__Exercise brief__.
Each line from the one containing "white-space: nowrap;" through the end of the data is to be written out exactly, and nothing more.

__Stored data entries__.
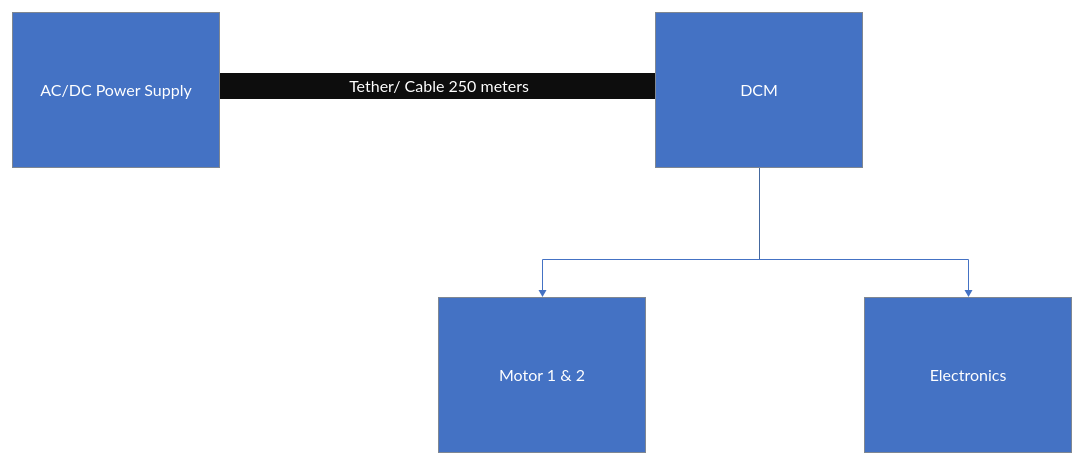
<!DOCTYPE html>
<html lang="en">
<head>
<meta charset="utf-8">
<title>Power distribution diagram</title>
<style>
:root {
  --paper: #ffffff;
  --node-fill: #4472c4;
  --node-edge: #7f8792;
  --cable: #0d0d0d;
  --wire: #4472c4;
  --wire-trunk: #44689f;
  --label: #ffffff;
}
* { box-sizing: border-box; }
body { margin: 0; background: var(--paper); }
.diagram {
  position: relative;
  width: 1084px;
  height: 465px;
  overflow: hidden;
  background: var(--paper);
  color: var(--label);
  font: 16px/20px Lato, Carlito, sans-serif;
}
.node, .cable {
  position: absolute;
  display: flex;
  align-items: center;
  justify-content: center;
  white-space: nowrap;
}
.node {
  width: 208px;
  height: 156px;
  background: var(--node-fill);
  border: 1px solid var(--node-edge);
}
.power-supply { left: 12px; top: 12px; }
.dcm { left: 655px; top: 12px; }
.motors { left: 438px; top: 297px; }
.electronics { left: 864px; top: 297px; }
.cable {
  left: 220px;
  top: 73px;
  width: 435px;
  height: 26px;
  padding-left: 3px;
  background: var(--cable);
}
.wires { position: absolute; left: 0; top: 0; }
.trunk { stroke: var(--wire-trunk); }
.branch { fill: none; stroke: var(--wire); }
.arrow { fill: var(--wire); }
</style>
</head>
<body>
<main class="diagram">
  <svg class="wires" width="1084" height="465" viewBox="0 0 1084 465" aria-hidden="true">
    <defs>
      <polygon id="arrowhead" points="-4,0 4,0 0,7"/>
    </defs>
    <line class="trunk" x1="759.5" y1="168" x2="759.5" y2="259"/>
    <polyline class="branch" points="542.5,291 542.5,259.5 968.5,259.5 968.5,291"/>
    <use class="arrow" href="#arrowhead" x="542.5" y="290"/>
    <use class="arrow" href="#arrowhead" x="968.5" y="290"/>
  </svg>
  <div class="node power-supply">AC/DC Power Supply</div>
  <div class="cable">Tether/ Cable 250 meters</div>
  <div class="node dcm">DCM</div>
  <div class="node motors">Motor 1 &amp; 2</div>
  <div class="node electronics">Electronics</div>
</main>
</body>
</html>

__Written answer__.
  white-space: nowrap;
}
.node {
  width: 208px;
  height: 156px;
  background: var(--node-fill);
  border: 1px solid var(--node-edge);
}
.power-supply { left: 12px; top: 12px; }
.dcm { left: 655px; top: 12px; }
.motors { left: 438px; top: 297px; }
.electronics { left: 864px; top: 297px; }
.cable {
  left: 220px;
  top: 73px;
  width: 435px;
  height: 26px;
  padding-left: 3px;
  background: var(--cable);
}
.wires { position: absolute; left: 0; top: 0; }
.trunk { stroke: var(--wire-trunk); }
.branch { fill: none; stroke: var(--wire); }
.arrow { fill: var(--wire); }
</style>
</head>
<body>
<main class="diagram">
  <svg class="wires" width="1084" height="465" viewBox="0 0 1084 465" aria-hidden="true">
    <defs>
      <polygon id="arrowhead" points="-4,0 4,0 0,7"/>
    </defs>
    <line class="trunk" x1="759.5" y1="168" x2="759.5" y2="259"/>
    <polyline class="branch" points="542.5,291 542.5,259.5 968.5,259.5 968.5,291"/>
    <use class="arrow" href="#arrowhead" x="542.5" y="290"/>
    <use class="arrow" href="#arrowhead" x="968.5" y="290"/>
  </svg>
  <div class="node power-supply">AC/DC Power Supply</div>
  <div class="cable">Tether/ Cable 250 meters</div>
  <div class="node dcm">DCM</div>
  <div class="node motors">Motor 1 &amp; 2</div>
  <div class="node electronics">Electronics</div>
</main>
</body>
</html>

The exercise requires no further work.